June 25, 2011
Atlantic Yards Rat-O-Rama
New York Times, In Brooklyn, the Rats Move Out Before the Nets Move In
By Liz Robbins
Residents living in the shadow of the Atlantic Yards arena project in Brooklyn shared horror stories on Thursday evening about cohabiting with rodents, and in the telling the rats seemed to grow to Godzilla-like proportions.
The problem, residents say, has been getting worse in the last several months as the arena for the Nets basketball team, the centerpiece of Atlantic Yards, has been rising. “We don’t have a normal rat problem,” said Karen-Ida Scott, 55, who lives on Dean Street, “we have a rat tsunami.”
No one from Forest City Ratner, the developer of the project, was there. On Friday, a spokesman for the developer, Joe DePlasco, issued a statement: “We have had a rodent control plan in place for over two years, beginning long before construction started. We are working very closely with Empire State Development and will continue to revisit the program to assess the impact. We will also continue to work with other parties, including the M.T.A., Department of Health and elected officials to address the issue.”

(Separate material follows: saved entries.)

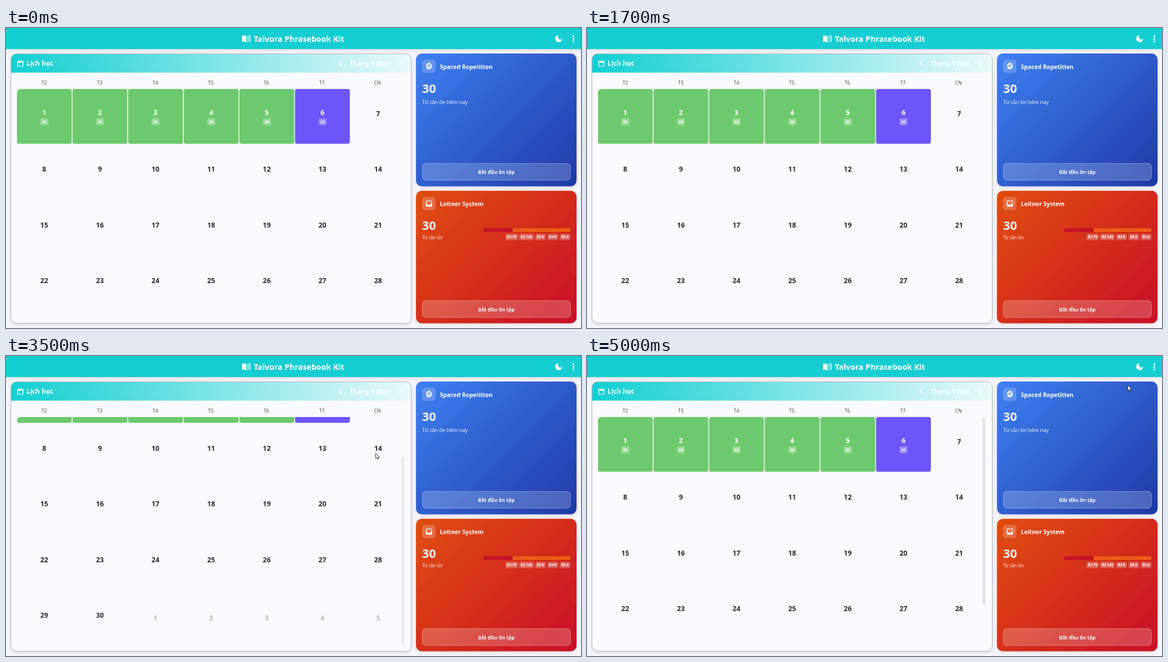
Write an HTML page that moves like this. It is 1035 by 541 pixels and loops after 5100 ms.

```html
<!DOCTYPE html>
<html lang="vi">
<head>
<meta charset="utf-8">
<title>Talvora Phrasebook Kit</title>
<style>
  html, body { margin: 0; width: 100%; height: 100%; overflow: hidden; background: #f7f6fb; }
  svg { display: block; width: 1035px; height: 541px; }
  text { font-family: "Noto Sans", "Open Sans", sans-serif; font-weight: 700; fill: #fff; }
  .plain { font-weight: 400; }
  .line { fill: none; stroke: #fff; stroke-linecap: round; stroke-linejoin: round; }
</style>
</head>
<body>
<svg viewBox="0 0 1035 541">
  <defs>
    <linearGradient id="head"><stop stop-color="#12cfd2"/><stop offset="1" stop-color="#e9f9fa"/></linearGradient>
    <linearGradient id="blue" gradientUnits="userSpaceOnUse" x1="750.5" y1="33.5" x2="1014.5" y2="297.5">
      <stop stop-color="#3f80f2"/><stop offset="1" stop-color="#1e3aa6"/>
    </linearGradient>
    <linearGradient id="red" gradientUnits="userSpaceOnUse" x1="750.5" y1="281" x2="1014.5" y2="545">
      <stop stop-color="#e04e10"/><stop offset="1" stop-color="#c90f27"/>
    </linearGradient>
    <filter id="soft" x="-10%" y="-10%" width="120%" height="125%">
      <feDropShadow dx="0" dy="2" stdDeviation="3" flood-color="#000" flood-opacity=".13"/>
    </filter>
    <clipPath id="view"><rect x="19.5" y="110" width="699" height="411" rx="7"/></clipPath>
    <clipPath id="card"><rect x="9" y="46.5" width="720.5" height="486" rx="10"/></clipPath>
  </defs>

  <rect width="1035" height="541" fill="#f7f6fb"/>
  <rect width="1035" height="38" fill="#12ced2" filter="url(#soft)"/>

  <!-- book -->
  <path d="M432.5 15.2Q429 12.6 425 14V25Q429 23.6 432.5 25.8Q436 23.6 440 25V14Q436 12.6 432.5 15.2Z" fill="#fff"/>
  <path d="M432.7 15.5V24.8Q435.7 23 438.6 23.8V15Q435.4 14.2 432.7 15.5Z" fill="#12ced2"/>
  <path class="line" d="M434.3 17.4Q436 16.6 437.4 16.8M434.3 19.5Q436 18.7 437.4 18.9M434.3 21.6Q436 20.8 437.4 21" stroke-width=".9"/>
  <!-- moon and menu -->
  <path d="M994.8 12.9A6.3 6.3 0 1 0 1001 19.5A3.9 3.9 0 1 1 994.8 12.9Z" fill="#fff"/>
  <g fill="#fff"><circle cx="1021.3" cy="14.6" r="1.6"/><circle cx="1021.3" cy="19.3" r="1.6"/><circle cx="1021.3" cy="24" r="1.6"/></g>

  <!-- calendar panel -->
  <rect x="9" y="46.5" width="720.5" height="486" rx="10" fill="#faf9fd" filter="url(#soft)"/>
  <rect x="9" y="46" width="721" height="34.5" fill="url(#head)" clip-path="url(#card)"/>
  <rect x="9" y="46.5" width="720.5" height="486" rx="10" fill="none" stroke="#b4b6ba"/>
  <path class="line" d="M21 60.3H30.6V69H21ZM23.2 58.6V60M28.4 58.6V60" stroke-width="1.2"/>
  <path d="M20.6 59.8H31V62.4H20.6Z" fill="#fff"/>
  <path class="line" d="M603.8 59.5L599.4 63.8L603.8 68.1M706.8 59.5L711.2 63.8L706.8 68.1" stroke-width="1.6"/>
  <g clip-path="url(#view)"><g id="days"></g></g>
  <rect id="bar" x="711.8" width="5.2" height="338" rx="2.4" fill="#e4e3e7"/>

  <!-- study panels -->
  <rect x="738" y="46" width="289" height="239.5" rx="11" fill="url(#blue)" filter="url(#soft)"/>
  <rect x="738" y="293.5" width="289" height="239" rx="11" fill="url(#red)" filter="url(#soft)"/>
  <g id="panels"></g>
  <path d="M757.4 74V70.7A4.7 4.7 0 1 1 765.8 68.1L767 70.2H765.8V72.4H763.7V74Z" fill="#fff"/>
  <circle cx="761.4" cy="68" r="1.9" fill="none" stroke="#4a80ee" stroke-width="1.3"/>
  <rect x="756.2" y="311.9" width="9.8" height="9.6" rx="1" class="line" stroke-width="1.4"/>
  <path d="M756 317.6H759Q761.1 320.6 763.2 317.6H766.2V321.8H756Z" fill="#fff"/>
  <rect x="859" y="361" width="157" height="7" rx="1.5" fill="#eb5a18"/>
  <rect x="859" y="361" width="53" height="7" rx="1.5" fill="#ca1128"/>
  <g id="labels"></g>

  <path id="cursor" d="M0 0V9.4L2.2 7.4L3.8 11L5.4 10.3L3.9 6.8H6.8Z" fill="#fff" stroke="#222" stroke-width=".9" stroke-linejoin="round"/>
</svg>
<script>
const LOOP = 5100, STEP = 100, PITCH = 100.15, TOP = 110;
const byId = id => document.getElementById(id);

function add(parent, tag, attrs, content) {
  const el = document.createElementNS("http://www.w3.org/2000/svg", tag);
  for (const key in attrs) el.setAttribute(key, attrs[key]);
  if (content !== undefined) el.textContent = content;
  parent.appendChild(el);
}

// y is the middle of the capital letters
function label(parent, content, x, y, size, extra = {}) {
  add(parent, "text", { x, y: y + size * 0.357, "font-size": size, ...extra }, content);
}

function box(parent, x, y, width, height, rx, extra = {}) {
  add(parent, "rect", { x, y, width, height, rx, fill: "#fff", "fill-opacity": 0.2, ...extra });
}

const mid = { "text-anchor": "middle" };
const labels = byId("labels"), panels = byId("panels"), days = byId("days");

label(labels, "Talvora Phrasebook Kit", 446, 19.6, 14.2);
label(labels, "Lịch học", 37, 63.7, 11.8);
label(labels, "Tháng 9 2025", 654.7, 64, 11, mid);
["T2", "T3", "T4", "T5", "T6", "T7", "CN"].forEach((name, i) =>
  label(labels, name, 68.8 + i * 99.97, 98.6, 8.7, { ...mid, style: "fill:#4a4d58;font-weight:500" }));

function panel(y, title, note, noteY, noteSize, countY) {
  box(panels, 749, y + 11, 24, 24, 5);
  box(panels, 749.5, y + 198.2, 266.5, 30.3, 6, { stroke: "#fff", "stroke-opacity": 0.35 });
  label(labels, title, 781, y + 23.8, 10.5);
  label(labels, "30", 749, countY, 22);
  label(labels, note, 749, noteY, noteSize, { class: "plain", "fill-opacity": 0.92 });
  label(labels, "Bắt đầu ôn tập", 882.5, y + 214, 8.95, mid);
}
panel(46, "Spaced Repetition", "Từ cần ôn hôm nay", 133.5, 9.2, 108.8);
panel(293.5, "Leitner System", "Từ cần ôn", 378, 8, 355.8);

[["B1:70", 899, 22.5], ["B2:140", 923.5, 26.5], ["B3:0", 952.5, 19.5], ["B4:0", 974.5, 19.5], ["B5:0", 996.5, 19.5]]
  .forEach(([name, x, w]) => {
    box(panels, x, 371, w, 11.8, 3, { "fill-opacity": 0.25 });
    label(labels, name, x + w / 2, 377, 6.4, mid);
  });

for (let i = 0; i < 35; i++) {
  const left = 19.5 + (i % 7) * PITCH, top = TOP + Math.floor(i / 7) * 100.25;
  const x = left + 49.3;
  if (i < 6) {
    box(days, left, top, 98.7, 98.7, 4, { fill: i < 5 ? "#6dc96d" : "#6c56fa", "fill-opacity": 1 });
    box(days, x - 7.2, top + 52.8, 14.6, 13, 3, { "fill-opacity": 0.27 });
    label(days, i + 1, x, top + 42.3, 12.5, mid);
    label(days, 30, x, top + 59.6, 7.4, mid);
  } else if (i < 30) {
    label(days, i + 1, x, top + 44.8, 12.3, { ...mid, style: "fill:#222838" });
    add(days, "circle", { cx: x, cy: top + 59, r: 1, fill: "#ecebf1" });
  } else {
    label(days, i - 29, x, top + 49.8, 12.3, { ...mid, style: "fill:#b9b9be" });
  }
}

// rows of [time, ...values]
const scrollKeys = [[2600, 0], [2700, 50], [2800, 88.2], [3700, 88.2], [3800, 34.3], [3900, 6], [4000, 0]];
const fadeKeys = [[2600, 0], [2700, 0.5], [2800, 1], [3400, 1], [3700, 0], [3800, 0.35], [4000, 1]];
const cursorKeys = [[2100, 1000, 70], [2300, 800, 135], [2500, 665.5, 171], [2600, 665.5, 172], [2800, 665.5, 173.6],
  [3800, 665.5, 176.2], [4400, 666, 176], [4700, 800, 122], [5000, 973.5, 53]];

function at(keys, t) {
  const n = keys.findIndex(k => k[0] > t);
  if (n < 0) return keys[keys.length - 1].slice(1);
  if (n === 0) return keys[0].slice(1);
  const a = keys[n - 1], b = keys[n], f = (t - a[0]) / (b[0] - a[0]);
  return a.slice(1).map((v, i) => v + (b[i + 1] - v) * f);
}

const bar = byId("bar"), cursor = byId("cursor");
function draw(t) {
  const [scroll] = at(scrollKeys, t), [fade] = at(fadeKeys, t), [x, y] = at(cursorKeys, t);
  days.setAttribute("transform", `translate(0 ${-scroll})`);
  bar.setAttribute("y", 110.8 + scroll * 0.81);
  bar.setAttribute("opacity", fade);
  cursor.setAttribute("transform", `translate(${x} ${y})`);
  cursor.setAttribute("visibility", t < 2100 ? "hidden" : "visible");
}

const start = performance.now();
function tick() {
  const t = (performance.now() - start) % LOOP;
  draw(Math.floor(t / STEP) * STEP);
  requestAnimationFrame(tick);
}
tick();
</script>
</body>
</html>
```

Fort Greene Patch, Blamed on Atlantic Yards construction, rodent sightings are on the rise, residents say.
By Amy Sara Clark
Stirred up by the digging at Atlantic Yards, rats have been a problem mostly for Prospect Heights residents, with the rodents eating through garbage cans and insulation in cars, boring through front doors and even climbing up one woman’s leg as she sat in her backyard, residents said at a meeting between area residents and city officials Thursday night.
“We don’t have a normal rat problem, we have a rat tsunami,” said one Prospect Heights woman. “I can look out in the middle of the day and see my trash cans outside my window overflowing with rats.”
Russian billionaires and bleak buildings aren't the only things the Atlantic Yards project is bringing to Brooklyn: the construction is reportedly stirring up a large rat colony, some of which are "the size of cats." At a recent meeting to address the issue, two Downtown Brooklyn residents said that the rats got into their cars' engine blocks, "leaving behind chicken bones and aluminum foil, all the while chewing on the wires." One neighbor tells City Room, "We don't have a normal rat problem, we have a rat tsunami."
In addition to the normal displacement of rats that occur during such massive construction, the workers on the construction site have "increased the amount of garbage in the area," which in kind brings more rats. A rep for Forest City Ratner, the developer of the Atlantic Yards project, didn't show up to the rat meeting and told the paper that they "have had a rodent control plan in place for over two years," and that they're working on the problem. Maybe they can afford some easy-on-the-eyes Frank Gehry-designed rat traps?
Both Patch and the New York Times covered the meeting on rats last night (my coverage here). Both articles show Forest City Ratner scrambling to address an issue for which they likely have significant but hardly full responsibility.
Posted by steve at June 25, 2011 9:03 PM